Concentration of fat, protein, lactose and energy in milk of mothers using hormonal contraceptives

Ann Trop Paediatr. 1992;12(2):203-9. doi: 10.1080/02724936.1992.11747569.


Energy, protein, lactose and fat were studied in the milk of mothers who were using different types of contraceptives. One hundred and eleven mothers made up the following groups. C: control (barrier and natural methods, or sterilization), n = 22; combined pill: LDP (low dose pill (levonorgestrel 0.15 mg + ethinylestradiol 0.03 mg)), n = 12 and MDP (medium dose pill (levonorgestrel 0.25 mg + ethinylestradiol 0.05 mg)), n = 13; MP (minipill (norethindrone 0.35 mg)), n = 37; DMPA (injectable progesterone (depot medroxiprogesterone acetate 150 mg)), n = 17; and IUD (plastic or copper intrauterine device), n = 10. The mean stages of lactation were, respectively, 15, 17, 5, 9, 5 and 9 weeks. The mean duration of observation for the study groups ranged from 2 to 4 weeks. Milk samples were collected before and after initiation of treatment (mean = 20 days; range = 14-103 days). The stage of lactation and the interval of nursing before sampling were recorded so that statistical account could be taken of these uncontrollable sources of variability. When incorporated as covariates, they showed that no significant differences existed between the groups tested, either before or after treatment.

PIP: Researchers compared data on 22 women using either a barrier method or a natural family planning method or had undergone female sterilization (controls) with data on 89 women using either a low dose combined oral contraceptive (OC), a medium dose combined OC, a low dose progestin only OC, the injectable Depo-Provera, or an IUD to examine the hormonal contraceptives' effects on the concentration of total protein, lipids, lactose, and energy in human milk. They recruited the women from private and public family planning clinics in Brasilia, Brazil between 1984 and 1987. The mean stages of lactation were 15 weeks for controls, 17 weeks for women using the combined low dose OC, 5 weeks for those using the combined medium dose OC, 5 weeks for those using the combined medium dose OC, 9 weeks for those using the low dose progestin only OC, 5 weeks for those using Depo-Provera, and 9 weeks for those using the IUD. Almost all the concentrations of total protein, lipids, lactose, and energy both before and after contraceptive therapy fell within the range for healthy women. The mean value of total protein in women using Depo-Provera was the only value higher than that range. The low dose OC was associated with a considerable increase in fat (3 g/dL vs. 4.8 g/dL; p=.035). Women taking the medium dose OC experienced a significant decrease in lactose (6.8 g/dL vs. 7.25 g.dL; p=.004). The time between last nursing and milk sample collection (nursing interval) caused considerable variation in fat (p=.03) and total energy (p=.02) in those samples collected before contraceptive therapy. When the researchers adjusted the data for stage of lactation and nursing interval from all 6 groups, the contraceptives had no significant effect on total protein, lipids, lactose, and energy.
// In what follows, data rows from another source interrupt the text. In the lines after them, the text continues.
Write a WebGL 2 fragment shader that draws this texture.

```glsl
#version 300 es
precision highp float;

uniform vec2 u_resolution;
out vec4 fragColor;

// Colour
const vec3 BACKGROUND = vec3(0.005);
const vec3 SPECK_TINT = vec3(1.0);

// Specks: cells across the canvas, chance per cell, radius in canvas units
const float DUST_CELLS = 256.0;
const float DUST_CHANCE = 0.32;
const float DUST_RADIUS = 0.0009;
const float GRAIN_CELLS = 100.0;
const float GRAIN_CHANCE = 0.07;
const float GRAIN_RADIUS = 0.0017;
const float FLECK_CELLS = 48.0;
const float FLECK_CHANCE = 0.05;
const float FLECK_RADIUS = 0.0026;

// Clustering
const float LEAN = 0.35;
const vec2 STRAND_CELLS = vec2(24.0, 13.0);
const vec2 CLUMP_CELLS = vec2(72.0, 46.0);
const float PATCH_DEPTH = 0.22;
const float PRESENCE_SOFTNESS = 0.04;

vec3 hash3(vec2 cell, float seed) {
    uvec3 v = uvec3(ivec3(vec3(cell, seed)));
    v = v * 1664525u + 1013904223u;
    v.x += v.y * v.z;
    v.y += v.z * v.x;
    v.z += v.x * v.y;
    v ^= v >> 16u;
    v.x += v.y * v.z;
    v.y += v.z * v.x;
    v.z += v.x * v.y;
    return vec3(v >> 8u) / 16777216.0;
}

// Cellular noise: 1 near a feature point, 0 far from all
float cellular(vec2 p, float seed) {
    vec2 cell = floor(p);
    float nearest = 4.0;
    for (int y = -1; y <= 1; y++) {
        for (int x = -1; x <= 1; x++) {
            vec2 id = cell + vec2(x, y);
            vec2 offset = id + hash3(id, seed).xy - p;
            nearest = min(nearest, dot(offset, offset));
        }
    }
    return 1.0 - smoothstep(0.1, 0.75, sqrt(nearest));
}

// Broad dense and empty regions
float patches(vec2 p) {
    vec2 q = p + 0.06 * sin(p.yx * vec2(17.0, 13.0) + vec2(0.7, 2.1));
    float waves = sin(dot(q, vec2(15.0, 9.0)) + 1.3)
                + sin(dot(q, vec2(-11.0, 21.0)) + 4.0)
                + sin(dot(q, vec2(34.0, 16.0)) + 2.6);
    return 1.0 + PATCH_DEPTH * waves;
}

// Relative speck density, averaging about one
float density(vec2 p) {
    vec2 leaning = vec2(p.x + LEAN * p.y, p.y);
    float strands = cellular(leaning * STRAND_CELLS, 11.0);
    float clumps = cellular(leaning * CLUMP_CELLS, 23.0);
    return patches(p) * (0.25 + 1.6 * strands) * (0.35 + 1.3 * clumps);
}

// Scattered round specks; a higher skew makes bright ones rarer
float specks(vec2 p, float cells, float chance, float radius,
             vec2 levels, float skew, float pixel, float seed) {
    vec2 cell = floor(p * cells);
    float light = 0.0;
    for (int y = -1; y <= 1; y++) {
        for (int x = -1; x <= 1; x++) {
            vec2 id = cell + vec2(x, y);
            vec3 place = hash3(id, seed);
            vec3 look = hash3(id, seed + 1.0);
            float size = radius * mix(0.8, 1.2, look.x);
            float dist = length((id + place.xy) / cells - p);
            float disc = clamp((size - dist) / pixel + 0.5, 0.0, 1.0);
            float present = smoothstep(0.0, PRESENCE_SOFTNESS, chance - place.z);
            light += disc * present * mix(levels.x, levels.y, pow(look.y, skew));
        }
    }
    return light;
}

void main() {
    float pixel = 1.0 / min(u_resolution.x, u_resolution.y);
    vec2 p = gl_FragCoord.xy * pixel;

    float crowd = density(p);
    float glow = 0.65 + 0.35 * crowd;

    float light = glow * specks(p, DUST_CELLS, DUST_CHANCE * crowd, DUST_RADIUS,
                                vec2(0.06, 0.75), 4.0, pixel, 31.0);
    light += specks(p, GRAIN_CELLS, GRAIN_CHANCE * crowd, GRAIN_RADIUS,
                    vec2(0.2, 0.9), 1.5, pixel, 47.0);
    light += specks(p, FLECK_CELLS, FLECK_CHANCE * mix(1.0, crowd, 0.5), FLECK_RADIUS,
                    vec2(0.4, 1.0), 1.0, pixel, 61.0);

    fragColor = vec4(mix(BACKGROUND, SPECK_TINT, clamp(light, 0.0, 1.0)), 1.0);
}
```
Publication types

  • Comparative Study
  • Research Support, Non-U.S. Gov't

MeSH terms

  • Adult
  • Contraceptive Agents, Female / pharmacology*
  • Energy Metabolism / drug effects
  • Estrogens / pharmacology*
  • Female
  • Humans
  • Intrauterine Devices
  • Lactation
  • Lactose / analysis
  • Lipids / analysis
  • Milk Proteins / analysis
  • Milk Proteins / drug effects
  • Milk, Human / chemistry
  • Milk, Human / drug effects*
  • Progesterone / pharmacology*
  • Time Factors
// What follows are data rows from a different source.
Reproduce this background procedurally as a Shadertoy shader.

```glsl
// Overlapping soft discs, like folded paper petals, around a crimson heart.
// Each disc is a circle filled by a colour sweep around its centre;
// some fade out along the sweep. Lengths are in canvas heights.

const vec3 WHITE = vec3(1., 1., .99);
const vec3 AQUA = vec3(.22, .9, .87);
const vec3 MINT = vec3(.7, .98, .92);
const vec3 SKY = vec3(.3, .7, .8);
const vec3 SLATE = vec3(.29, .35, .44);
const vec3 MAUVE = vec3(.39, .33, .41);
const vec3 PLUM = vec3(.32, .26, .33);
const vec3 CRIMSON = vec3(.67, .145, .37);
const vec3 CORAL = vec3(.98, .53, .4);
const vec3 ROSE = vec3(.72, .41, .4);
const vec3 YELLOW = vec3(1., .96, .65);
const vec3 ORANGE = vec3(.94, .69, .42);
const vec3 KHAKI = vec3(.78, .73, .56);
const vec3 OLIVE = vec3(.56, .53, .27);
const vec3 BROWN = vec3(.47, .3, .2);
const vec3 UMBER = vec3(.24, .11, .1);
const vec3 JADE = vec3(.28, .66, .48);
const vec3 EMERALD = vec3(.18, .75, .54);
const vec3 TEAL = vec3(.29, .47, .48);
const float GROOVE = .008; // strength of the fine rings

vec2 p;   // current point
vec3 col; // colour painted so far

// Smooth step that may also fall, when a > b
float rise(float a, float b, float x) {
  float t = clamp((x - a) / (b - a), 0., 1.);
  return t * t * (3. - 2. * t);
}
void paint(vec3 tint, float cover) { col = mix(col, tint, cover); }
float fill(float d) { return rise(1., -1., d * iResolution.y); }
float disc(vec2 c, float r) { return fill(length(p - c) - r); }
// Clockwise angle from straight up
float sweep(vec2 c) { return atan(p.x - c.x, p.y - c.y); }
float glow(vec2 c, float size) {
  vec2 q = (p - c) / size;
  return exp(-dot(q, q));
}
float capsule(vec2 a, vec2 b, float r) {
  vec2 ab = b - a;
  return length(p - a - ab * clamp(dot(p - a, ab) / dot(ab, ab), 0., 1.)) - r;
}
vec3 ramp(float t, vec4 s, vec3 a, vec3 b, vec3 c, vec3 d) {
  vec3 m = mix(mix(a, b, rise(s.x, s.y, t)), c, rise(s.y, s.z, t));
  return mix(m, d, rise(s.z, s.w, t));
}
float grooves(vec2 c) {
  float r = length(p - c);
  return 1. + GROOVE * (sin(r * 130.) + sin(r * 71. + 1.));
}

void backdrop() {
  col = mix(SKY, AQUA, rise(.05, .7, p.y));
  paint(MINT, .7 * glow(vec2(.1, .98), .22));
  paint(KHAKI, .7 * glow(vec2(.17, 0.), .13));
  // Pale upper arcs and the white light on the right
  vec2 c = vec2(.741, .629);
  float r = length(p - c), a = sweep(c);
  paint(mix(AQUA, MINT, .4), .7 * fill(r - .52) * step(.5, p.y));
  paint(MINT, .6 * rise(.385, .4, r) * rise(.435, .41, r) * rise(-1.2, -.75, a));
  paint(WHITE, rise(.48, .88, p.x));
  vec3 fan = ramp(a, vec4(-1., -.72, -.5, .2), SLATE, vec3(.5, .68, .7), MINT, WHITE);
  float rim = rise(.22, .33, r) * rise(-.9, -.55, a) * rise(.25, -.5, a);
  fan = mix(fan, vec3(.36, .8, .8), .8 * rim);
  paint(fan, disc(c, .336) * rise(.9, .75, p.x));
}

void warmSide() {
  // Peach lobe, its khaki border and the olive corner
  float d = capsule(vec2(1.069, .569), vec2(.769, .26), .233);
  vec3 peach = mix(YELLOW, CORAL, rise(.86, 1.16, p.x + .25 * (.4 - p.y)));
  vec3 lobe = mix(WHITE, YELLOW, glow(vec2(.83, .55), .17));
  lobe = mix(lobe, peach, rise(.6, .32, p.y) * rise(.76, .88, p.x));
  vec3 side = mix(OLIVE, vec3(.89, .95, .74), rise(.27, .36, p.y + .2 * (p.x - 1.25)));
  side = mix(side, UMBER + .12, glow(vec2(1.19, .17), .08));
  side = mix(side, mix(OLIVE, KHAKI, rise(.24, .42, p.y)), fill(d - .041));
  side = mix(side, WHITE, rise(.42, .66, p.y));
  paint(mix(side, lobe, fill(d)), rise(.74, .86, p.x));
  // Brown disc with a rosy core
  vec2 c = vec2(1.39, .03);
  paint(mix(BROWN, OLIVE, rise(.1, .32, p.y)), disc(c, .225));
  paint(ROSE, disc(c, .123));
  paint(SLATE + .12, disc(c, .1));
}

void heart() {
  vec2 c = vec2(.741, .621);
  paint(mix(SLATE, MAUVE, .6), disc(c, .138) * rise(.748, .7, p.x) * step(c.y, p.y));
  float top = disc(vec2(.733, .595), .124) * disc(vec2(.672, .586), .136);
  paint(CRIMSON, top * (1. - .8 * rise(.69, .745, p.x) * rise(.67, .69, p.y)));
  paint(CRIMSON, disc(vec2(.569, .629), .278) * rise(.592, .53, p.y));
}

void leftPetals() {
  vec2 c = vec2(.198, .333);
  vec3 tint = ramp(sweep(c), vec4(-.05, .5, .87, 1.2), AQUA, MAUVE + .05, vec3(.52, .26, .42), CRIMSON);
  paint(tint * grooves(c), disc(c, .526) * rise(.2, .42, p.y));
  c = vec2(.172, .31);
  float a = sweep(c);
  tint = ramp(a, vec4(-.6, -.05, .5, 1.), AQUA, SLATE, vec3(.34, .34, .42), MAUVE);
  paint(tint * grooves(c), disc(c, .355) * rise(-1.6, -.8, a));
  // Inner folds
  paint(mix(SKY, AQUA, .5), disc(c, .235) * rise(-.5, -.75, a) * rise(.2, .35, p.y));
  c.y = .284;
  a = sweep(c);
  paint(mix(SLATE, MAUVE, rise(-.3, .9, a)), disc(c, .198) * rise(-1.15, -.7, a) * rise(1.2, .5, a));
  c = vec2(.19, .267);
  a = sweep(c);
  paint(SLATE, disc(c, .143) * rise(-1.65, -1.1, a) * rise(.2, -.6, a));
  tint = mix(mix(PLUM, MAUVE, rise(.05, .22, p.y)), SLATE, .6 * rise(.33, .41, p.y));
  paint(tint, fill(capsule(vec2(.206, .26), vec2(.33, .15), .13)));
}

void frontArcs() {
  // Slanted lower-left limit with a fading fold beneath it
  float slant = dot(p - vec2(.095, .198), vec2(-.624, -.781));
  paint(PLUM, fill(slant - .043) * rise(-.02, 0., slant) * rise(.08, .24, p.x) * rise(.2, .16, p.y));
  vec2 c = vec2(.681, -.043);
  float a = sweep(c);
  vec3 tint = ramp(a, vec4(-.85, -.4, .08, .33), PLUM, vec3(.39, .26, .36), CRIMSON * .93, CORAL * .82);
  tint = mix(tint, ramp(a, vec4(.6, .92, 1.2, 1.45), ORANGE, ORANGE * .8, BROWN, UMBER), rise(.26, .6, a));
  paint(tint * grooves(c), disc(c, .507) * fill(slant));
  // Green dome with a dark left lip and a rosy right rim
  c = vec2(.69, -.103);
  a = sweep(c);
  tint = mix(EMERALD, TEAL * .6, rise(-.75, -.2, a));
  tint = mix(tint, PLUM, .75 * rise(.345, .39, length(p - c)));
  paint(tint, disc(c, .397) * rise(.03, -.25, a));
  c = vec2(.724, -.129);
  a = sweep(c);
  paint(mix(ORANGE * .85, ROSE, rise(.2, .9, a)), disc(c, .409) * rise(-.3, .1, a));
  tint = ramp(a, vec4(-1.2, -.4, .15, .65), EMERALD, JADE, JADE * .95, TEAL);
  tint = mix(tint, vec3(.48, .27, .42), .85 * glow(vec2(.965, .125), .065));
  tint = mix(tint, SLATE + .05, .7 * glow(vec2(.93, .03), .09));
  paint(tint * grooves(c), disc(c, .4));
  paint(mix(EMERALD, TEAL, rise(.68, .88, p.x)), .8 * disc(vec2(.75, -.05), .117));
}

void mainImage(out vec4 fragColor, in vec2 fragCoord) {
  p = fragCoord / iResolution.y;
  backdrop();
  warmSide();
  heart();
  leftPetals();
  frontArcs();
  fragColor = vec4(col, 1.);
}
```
  • Contraceptive Agents, Female
  • Estrogens
  • Lipids
  • Milk Proteins
  • Progesterone
  • Lactose